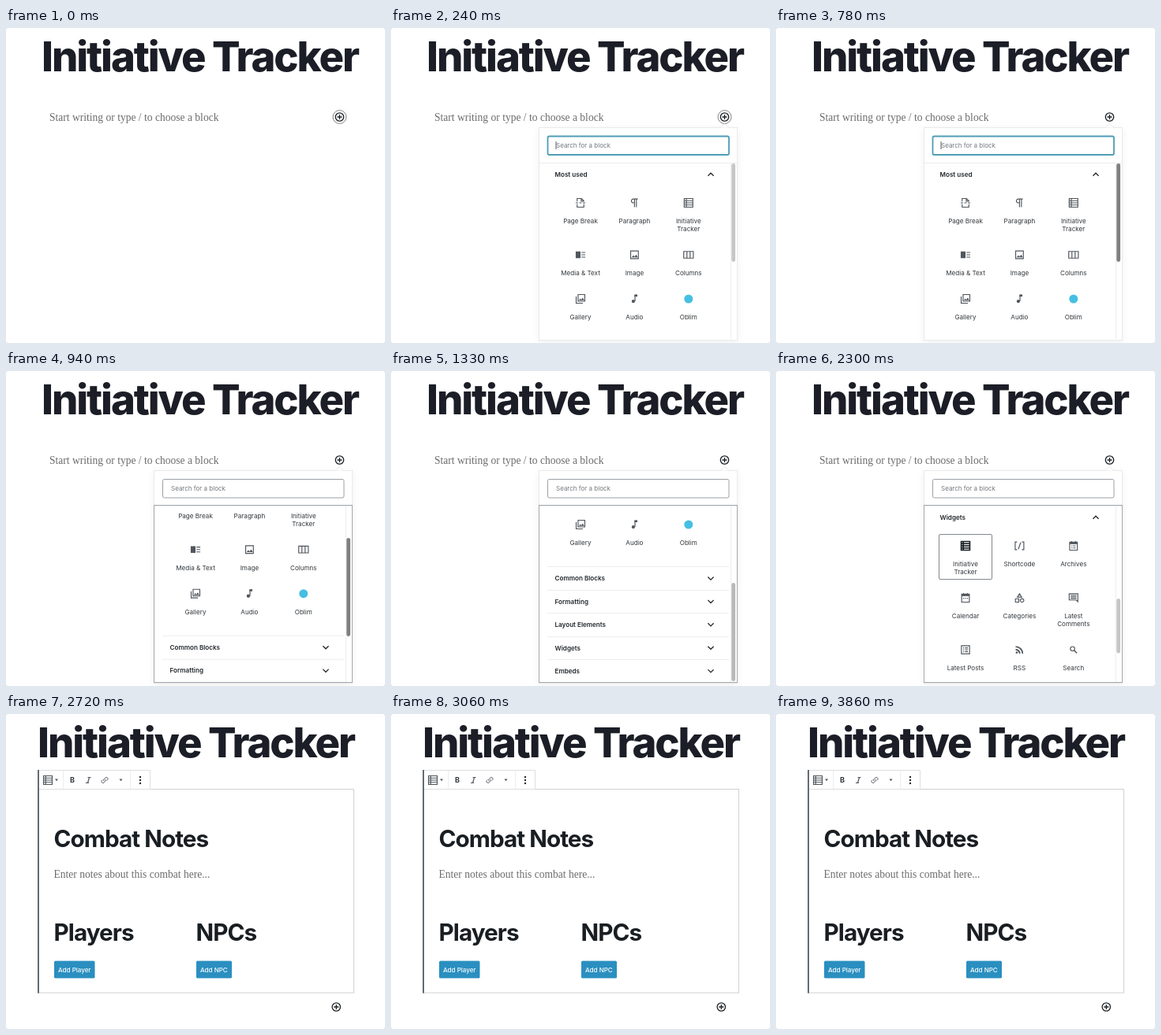
Write an HTML page that moves like this. It is 480x400 px and loops after 4.04 s.

```html
<!DOCTYPE html>
<html lang="en">
<head>
<meta charset="utf-8">
<title>Initiative Tracker block</title>
<style>
  html, body { margin: 0; width: 100%; height: 100%; overflow: hidden; background: #fff; }
  svg { display: block; width: 480px; height: 400px; }
  text { font: 400 8px Inter, sans-serif; fill: #32373c; }
  .title { font-weight: 800; font-size: 52.6px; letter-spacing: -.0395em; fill: #1b1e26; text-anchor: middle; }
  .heading { font-weight: 700; font-size: 29.7px; letter-spacing: -.032em; fill: #191e23; }
  .prompt { font: 13.55px "Liberation Serif", serif; fill: #6c6c6c; }
  .label { font-size: 8.1px; text-anchor: middle; }
  .panel { font-size: 8.1px; font-weight: 600; fill: #23282d; }
  .hint { fill: #72777c; }
  .button { font-weight: 500; fill: #fff; }
  .line { fill: none; stroke: #ebedef; }
  .icon { fill: none; stroke: #50565d; stroke-width: 1.9; }
  .solid { fill: #50565d; stroke: none; }
  .dark .icon { stroke: #191e23; stroke-width: 2.5; }
  .chevron { fill: none; stroke: #23282d; stroke-width: 1.3; }
  .caret { stroke: #32373c; stroke-width: .8; }
</style>
</head>
<body>
<svg id="stage" viewBox="0 0 480 400"></svg>
<script>
const LOOP = 4040;
const OPEN = [140, 220], RING_OFF = 440, DRAG = [800, 1120], WIDGETS = 1640, HOVER = 2020, INSERT = 2440;
const SCROLL = 149;

// Icons are drawn in a 24 unit box: [stroked path, filled path].
const table = 'M3 3h18v18H3zM3 7.5h18M3 12h18M3 16.5h18M7.5 3v18';
const calendar = 'M4 4.5h16V21H4zM8 2v3M16 2v3', calendarTop = 'M4 4h16v4.5H4z';
const icons = {
  pageBreak: ['M5 9V3h9l5 5v1M13.5 3v5.5H19M5 15v6h14v-6M2 12h5M9.5 12h5M17 12h5'],
  paragraph: ['M19 4H9.5a4 4 0 0 0 0 8H12M12 4v17M16 4v17'],
  tracker: [table],
  mediaText: ['M14 7h8M14 12h8M14 17h8', 'M2 5h10v14H2z'],
  image: ['M4 4h16v16H4z', 'M6 17.5l3.5-4.5 2.5 3 3.5-4.5 3.5 6z'],
  columns: ['M2 5h20v14H2zM8.7 5v14M15.3 5v14'],
  gallery: ['M7 3h14v14H7zM3 7v14h14', 'M8.5 15l3-4 2.2 2.6L16.5 9.5l3.5 5.5z'],
  audio: ['M13 17V4.5h4.5', 'M13 17a3.5 3.5 0 1 1-7 0a3.5 3.5 0 1 1 7 0M12 3h6v4h-6z'],
  shortcode: ['M7 4H3v16h4M17 4h4v16h-4M14.5 5l-5 14'],
  archives: [calendar + 'M7.5 12h2M11 12h5.5M7.5 16.5h2M11 16.5h5.5', calendarTop],
  calendar: [calendar + 'M7 13h2M11 13h2M15 13h2', calendarTop],
  categories: ['M12 3.5l4.5 7h-9zM3.5 14h7v7h-7zM21 17.5a3.7 3.7 0 1 1-7.4 0a3.7 3.7 0 1 1 7.4 0'],
  comments: ['M3 3.5h18V20l-3.5-3.5H3zM6 7h12M6 10h12M6 13h12'],
  posts: ['M3.5 3.5h17v17h-17zM7 8h2M11 8h6M7 12h2M11 12h6M7 16h2M11 16h6'],
  rss: ['', 'M4 4v3.2A12.8 12.8 0 0 1 16.8 20H20A16 16 0 0 0 4 4zM4 10v3.2A6.8 6.8 0 0 1 10.8 20H14A10 10 0 0 0 4 10zM8.4 17.8a2.2 2.2 0 1 1-4.4 0a2.2 2.2 0 1 1 4.4 0'],
  search: ['M14.5 10a4.5 4.5 0 1 1-9 0a4.5 4.5 0 1 1 9 0', 'M12.5 14l1.500-1.500 6 5.500-2 2z'],
  link: ['M10.5 14.5a4 4 0 0 1 0-5.5l3.5-3.5a4 4 0 0 1 5.5 5.5l-2 2M13.5 9.5a4 4 0 0 1 0 5.5L10 18.5a4 4 0 0 1-5.5-5.5l2-2']
};

const text = (x, y, words, cls) => `<text x="${x}" y="${y}" class="${cls}">${words}</text>`;
const rect = (x, y, w, h, attrs) => `<rect x="${x}" y="${y}" width="${w}" height="${h}" ${attrs}/>`;
const path = (d, cls) => `<path d="${d}" class="${cls}"/>`;

function icon(name, x, y, size = 14.6) {
  const k = size / 24, [stroked, filled = ''] = icons[name];
  return `<g transform="translate(${x - 12 * k} ${y - 12 * k}) scale(${k})">${path(stroked, 'icon')}${path(filled, 'solid')}</g>`;
}

function tile(column, y, name, ...lines) {
  const x = 240 + column * 68.4;
  const mark = name === 'disc' ? `<circle cx="${x}" cy="${y}" r="5.5" fill="#46bfe2"/>` : icon(name, x, y);
  return mark + lines.map((line, i) => text(x, y + 26 + i * 10, line, 'label')).join('');
}

function panelHeader(y, name, open) {
  const tip = open ? -1.8 : 1.8;
  return text(207.5, y + 3, name, 'panel') +
    path(`M401.4 ${y - tip}L405 ${y + tip}L408.6 ${y - tip}`, 'chevron');
}

const plus = (x, y) =>
  `<g fill="none" stroke="#191e23" stroke-width="1.3"><circle cx="${x}" cy="${y}" r="5.2"/><path d="M${x - 3} ${y}h6M${x} ${y - 3}v6"/></g>`;

const mostUsed = panelHeader(186, 'Most used', true) +
  tile(0, 222, 'pageBreak', 'Page Break') + tile(1, 222, 'paragraph', 'Paragraph') +
  tile(2, 222, 'tracker', 'Initiative', 'Tracker') +
  tile(0, 288, 'mediaText', 'Media &amp; Text') + tile(1, 288, 'image', 'Image') + tile(2, 288, 'columns', 'Columns') +
  tile(0, 344, 'gallery', 'Gallery') + tile(1, 344, 'audio', 'Audio') + tile(2, 344, 'disc', 'Oblim') +
  ['Common Blocks', 'Formatting', 'Layout Elements', 'Widgets', 'Embeds'].map((name, i) => {
    const y = 412.3 + i * 29.4;
    return path(`M198 ${Math.round(y - 15) + .5}h230`, 'line') + panelHeader(y, name, false);
  }).join('');

const widgets = panelHeader(186, 'Widgets', true) +
  tile(0, 222, 'tracker', 'Initiative', 'Tracker') + tile(1, 222, 'shortcode', 'Shortcode') +
  tile(2, 222, 'archives', 'Archives') +
  tile(0, 288, 'calendar', 'Calendar') + tile(1, 288, 'categories', 'Categories') +
  tile(2, 288, 'comments', 'Latest', 'Comments') +
  tile(0, 354, 'posts', 'Latest Posts') + tile(1, 354, 'rss', 'RSS') + tile(2, 354, 'search', 'Search') +
  `<g id="hover" class="dark">${rect(206.5, 207.5, 67, 57, 'rx="1.5" fill="none" stroke="#82878c"')}${icon('tracker', 240, 222)}</g>`;

const inserter =
  rect(187.5, 126.5, 251, 270, 'fill="#fff" stroke="#e8eaec" filter="url(#shadow)"') +
  '<path d="M417 126.5l5.5-5 5.5 5" fill="#fff" stroke="#e8eaec"/>' +
  rect(198.5, 137.5, 229.5, 23.5, 'id="field" rx="2" fill="#fff"') +
  text(209, 152, 'Search for a block', 'hint') +
  path('M209 144v10', 'caret') +
  path('M188 171.5h250M430.5 172v223', 'line') +
  `<g clip-path="url(#view)"><g id="mostUsed">${mostUsed}</g><g id="widgets">${widgets}</g></g>` +
  rect(431.3, 172, 4.8, 125, 'id="thumb" rx="2.4"') +
  rect(187.5, 170.5, 251, 225, 'id="focus" fill="none" stroke="#a5a8ac"');

const button = (x, w, words) => rect(x, 313.5, w, 22, 'rx="1.5" fill="#2a8fc0"') + text(x + 5, 327.5, words, 'button');

const block =
  text(240.5, 55, 'Initiative Tracker', 'title') +
  rect(40.5, 95.5, 400, 258.5, 'fill="#fff" stroke="#cfd1d4"') +
  rect(40.5, 71.5, 142, 24, 'fill="#fff" stroke="#dcdee1"') +
  path('M72.5 72v23M157.5 72v23', 'line') +
  '<path d="M41 71v283.5" stroke="#555d66" stroke-width="1.8"/>' +
  icon('tracker', 53, 84) + icon('link', 125, 84, 12) +
  path('M62 82.5h4l-2 2.8zM143.5 82.5h4l-2 2.8z', 'solid') +
  '<text x="81" y="87.3" style="font-weight:700;font-size:9px">B</text>' +
  '<path d="M103.5 80.5h4M101 87.5h4M105.5 80.5l-2 7" fill="none" stroke="#50565d" stroke-width="1.2"/>' +
  [80, 84, 88].map(y => `<circle cx="170" cy="${y}" r="1.2" fill="#23282d"/>`).join('') +
  text(60.5, 169, 'Combat Notes', 'heading') +
  text(60.5, 207.5, 'Enter notes about this combat here...', 'prompt') +
  text(60.5, 288, 'Players', 'heading') + text(240.5, 288, 'NPCs', 'heading') +
  button(61, 51.5, 'Add Player') + button(241, 45, 'Add NPC') +
  plus(418.3, 372);

const empty =
  text(245.5, 55, 'Initiative Tracker', 'title') +
  text(55, 117.5, 'Start writing or type / to choose a block', 'prompt') +
  '<circle id="ring" cx="422.5" cy="113" r="8.5" fill="none" stroke="#777" stroke-width=".9"/>' +
  plus(422.5, 113);

document.getElementById('stage').innerHTML =
  `<defs><clipPath id="view">${rect(188, 172, 242, 223, '')}</clipPath>
  <filter id="shadow"><feDropShadow dx="0" dy="2" stdDeviation="4" flood-color="#191e23" flood-opacity=".06"/></filter></defs>` +
  rect(0, 0, 480, 400, 'fill="#ddd"') + rect(0, 0, 480, 400, 'rx="3" fill="#fff"') +
  `<g id="empty">${empty}</g><g id="inserter">${inserter}</g><g id="block">${block}</g>`;

const part = id => document.getElementById(id);
const caret = document.querySelector('.caret');

const show = (node, on) => node.setAttribute('display', on ? 'inline' : 'none');
const set = (node, attrs) => Object.entries(attrs).forEach(([key, value]) => node.setAttribute(key, value));
const progress = (t, [from, to]) => Math.min(1, Math.max(0, (t - from) / (to - from)));

function draw(t) {
  const inserted = t >= INSERT, opened = t >= WIDGETS, dragged = t >= DRAG[0];
  const p = progress(t, DRAG), scroll = p * p * (3 - 2 * p);
  const scale = 1 - (1 - progress(t, OPEN)) ** 3;

  show(part('empty'), !inserted);
  show(part('block'), inserted);
  show(part('inserter'), !inserted && scale > 0);
  show(part('ring'), t < RING_OFF);
  show(part('mostUsed'), !opened);
  show(part('widgets'), opened);
  show(part('hover'), t >= HOVER);
  show(part('focus'), dragged);
  show(caret, !dragged);

  set(part('inserter'), { transform: `translate(422.5 122) scale(${scale}) translate(-422.5 -122)` });
  set(part('mostUsed'), { transform: `translate(0 ${-SCROLL * scroll})` });
  set(part('field'), dragged ? { stroke: '#9aa0a6', 'stroke-width': 1 } : { stroke: '#4f9db5', 'stroke-width': 1.8 });
  const grabbed = t >= 700 && t < DRAG[1] + 60;
  set(part('thumb'), {
    y: opened ? 289 : 172 + 97 * scroll,
    height: opened ? 69.5 : 125,
    fill: grabbed ? '#808080' : dragged && !opened ? '#b8b8b8' : '#c6c6c6'
  });
}

function tick() {
  draw(performance.now() % LOOP);
  requestAnimationFrame(tick);
}
tick();
</script>
</body>
</html>
```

**AIM OF THE EXERCISE**
Go through the listing and copy each line that includes the string "none".

**RESPONSE TO THIS EXERCISE**
  .line { fill: none; stroke: #ebedef; }
  .icon { fill: none; stroke: #50565d; stroke-width: 1.9; }
  .solid { fill: #50565d; stroke: none; }
  .chevron { fill: none; stroke: #23282d; stroke-width: 1.3; }
  `<g fill="none" stroke="#191e23" stroke-width="1.3"><circle cx="${x}" cy="${y}" r="5.2"/><path d="M${x - 3} ${y}h6M${x} ${y - 3}v6"/></g>`;
  `<g id="hover" class="dark">${rect(206.5, 207.5, 67, 57, 'rx="1.5" fill="none" stroke="#82878c"')}${icon('tracker', 240, 222)}</g>`;
  rect(187.5, 170.5, 251, 225, 'id="focus" fill="none" stroke="#a5a8ac"');
  '<path d="M103.5 80.5h4M101 87.5h4M105.5 80.5l-2 7" fill="none" stroke="#50565d" stroke-width="1.2"/>' +
  '<circle id="ring" cx="422.5" cy="113" r="8.5" fill="none" stroke="#777" stroke-width=".9"/>' +
const show = (node, on) => node.setAttribute('display', on ? 'inline' : 'none');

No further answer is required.